GOAL OF THE EXERCISE »
In the listing below, how many lines contain "backColor"? Answer with the number alone.

SOURCE DATA »
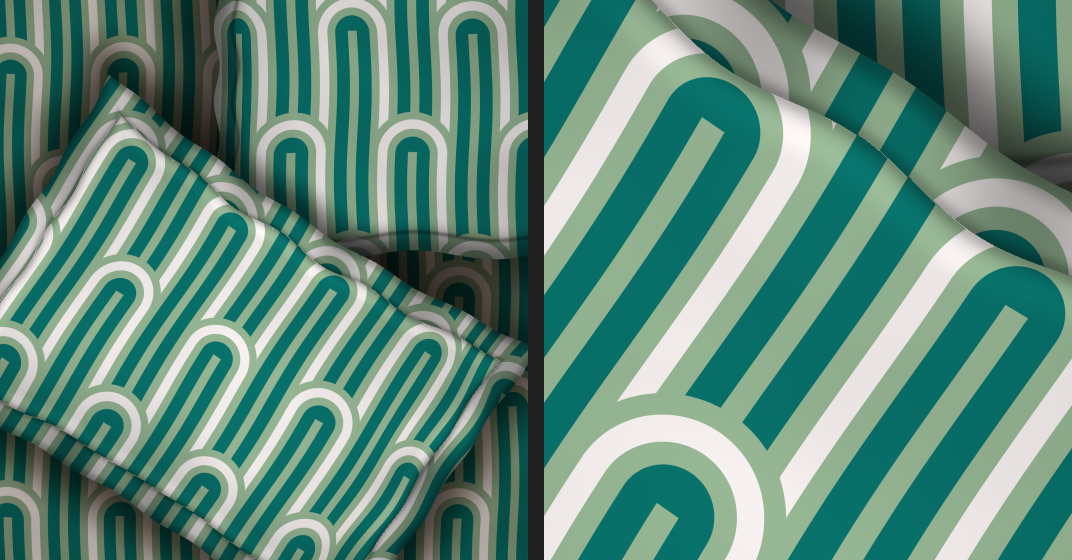
Left, the full canvas; right, a detail of the centre.
Write a Shadertoy shader that draws this pattern.

```glsl
// Two arch-printed pillows on a bedsheet of the same print, seen from above.
// Staggered rows of nested arches are painted back to front; box distances
// cut out the pillows, and layered sines add creases and soft shading.

const vec3 TEAL = vec3(0.03, 0.43, 0.405);
const vec3 SAGE = vec3(0.57, 0.69, 0.56);
const vec3 WHITE = vec3(0.93, 0.91, 0.905);

float boxDistance(vec2 p, vec2 extent) {
    vec2 w = abs(p) - extent;
    return length(max(w, 0.0)) + min(max(w.x, w.y), 0.0);
}

// Coverage of the side where d is negative, softened over one blur width
float inside(float d, float blur) {
    return smoothstep(0.5 * blur, -0.5 * blur, d);
}

// Layered sines, each octave bending the next; roughly -1 to 1
float creases(vec2 p) {
    float sum = 0.0, gain = 0.5;
    for (int i = 0; i < 4; i++) {
        p = mat2(0.8, 0.6, -0.6, 0.8) * p * 1.7 + 1.3;
        p.x += 0.6 * sin(p.y);
        sum += gain * sin(p.x) * cos(0.6 * p.y);
        gain *= 0.6;
    }
    return sum;
}

// Arch print; neighbouring columns are one unit apart
vec3 archPrint(vec2 p, float blur) {
    const float rowStep = 1.98;
    float base = floor(p.y / rowStep);
    vec3 color = SAGE;
    for (int i = 2; i >= 0; i--) {
        float row = base + float(i);
        vec2 q = vec2(mod(p.x - row + 1.0, 2.0) - 1.0, p.y - row * rowStep);
        float r = length(vec2(q.x, max(q.y, 0.0)));
        float slot = max(abs(q.x) - 0.075, q.y - 0.03);
        vec3 arch = mix(SAGE, WHITE, inside(abs(r - 0.493) - 0.078, blur));
        arch = mix(arch, TEAL, inside(max(r - 0.285, -slot), blur));
        color = mix(color, arch, inside(r - 0.695, blur));
    }
    return color;
}

void mainImage(out vec4 fragColor, in vec2 fragCoord) {
    vec2 p = fragCoord / iResolution.y;
    float pixel = 1.4 / iResolution.y;
    float wrinkle = creases(p * 7.0);
    vec2 drift = 0.003 * vec2(sin(p.y * 19.0 + 2.0 * p.x), sin(p.x * 17.0));

    // Upright pillow at the top right, with a rippled outline
    vec2 backLocal = p - vec2(0.802, 0.880);
    vec2 ripple = vec2(0.005 * sin(p.y * 48.0), 0.008 * sin(p.x * 22.0 + 1.0));
    float backEdge = boxDistance(backLocal + ripple, vec2(0.415, 0.335));

    // Tilted pillow in front; its corners flare past the bowed edges
    vec2 offset = p - vec2(0.402, 0.345);
    vec2 local = vec2(dot(offset, vec2(0.841, -0.540)),
                      dot(offset, vec2(0.540, 0.841)));
    vec2 along = local / vec2(0.448, 0.298);
    vec2 frontExtent = vec2(0.444 + 0.008 * along.y * along.y,
                            0.296 + 0.032 * along.x * along.x);
    vec2 flutter = 0.003 * sin(local.yx * vec2(42.0, 37.0));
    float frontEdge = boxDistance(local + flutter, frontExtent);

    // Sheet, darkened beside both pillows
    vec3 color = archPrint((p + drift - vec2(0.017, 0.866)) / 0.1, pixel / 0.1);
    float sheetLight = 0.73 + 0.08 * wrinkle;
    sheetLight *= mix(0.42, 1.0, smoothstep(0.0, 0.16, backEdge));
    sheetLight *= mix(0.42, 1.0, smoothstep(-0.01, 0.10, frontEdge));
    color *= pow(vec3(sheetLight), vec3(0.95, 1.05, 1.12));

    // Back pillow: print gathers toward its left edge and hem
    float backDepth = -backEdge;
    vec2 backUv = p + drift - vec2(0.630, 0.939);
    backUv.x -= 0.025 * smoothstep(0.46, 0.39, p.x);
    vec3 backColor = archPrint(backUv / 0.108, pixel / 0.108);
    float backLight = 0.86 + 0.07 * wrinkle + 0.07 * sin(p.x * 9.0 - 4.3);
    backLight *= mix(0.5, 1.0, smoothstep(0.0, 0.065, backDepth));
    backLight *= 1.0 - 0.35 * exp(-pow((backDepth - 0.033) / 0.004, 2.0));
    backLight *= mix(0.45, 1.0, smoothstep(0.0, 0.07, frontEdge));
    color = mix(color, backColor * backLight, inside(backEdge, pixel));

    // Front pillow: the flange outside the seam carries a shifted print
    float frontDepth = -frontEdge;
    float seam = frontDepth - 0.046 - 0.003 * sin(local.x * 31.0);
    float flange = inside(seam, pixel);
    float gather = smoothstep(0.25, 0.45, local.x);
    vec2 frontUv = local + drift - vec2(-0.124, 0.214);
    frontUv.x += gather * (0.035 + 0.008 * sin(local.y * 28.0));
    frontUv += flange * vec2(0.022, -0.012);
    vec3 frontColor = archPrint(frontUv / 0.1055, pixel / 0.1055);

    // Soft belly light, seam crease, and pleats at the gathered end
    float frontLight = 1.02 - 0.09 * dot(along, along) + 0.05 * wrinkle;
    frontLight -= 0.22 * exp(-pow(seam / 0.006, 2.0));
    frontLight += 0.07 * exp(-pow((seam - 0.018) / 0.010, 2.0));
    frontLight -= flange * (0.13 + 0.10 * sin(local.x * 34.0 + local.y * 21.0));
    frontLight -= gather * 0.13 * (0.5 + 0.5 * sin(local.y * 38.0 - local.x * 30.0));
    frontLight *= mix(0.72, 1.0, smoothstep(0.0, 0.018, frontDepth));
    frontLight *= mix(0.83, 1.0, smoothstep(-0.32, -0.10, local.y));
    color = mix(color, frontColor * frontLight, inside(frontEdge, pixel));

    fragColor = vec4(clamp(color, 0.0, 1.0), 1.0);
}
```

SOLUTION »
2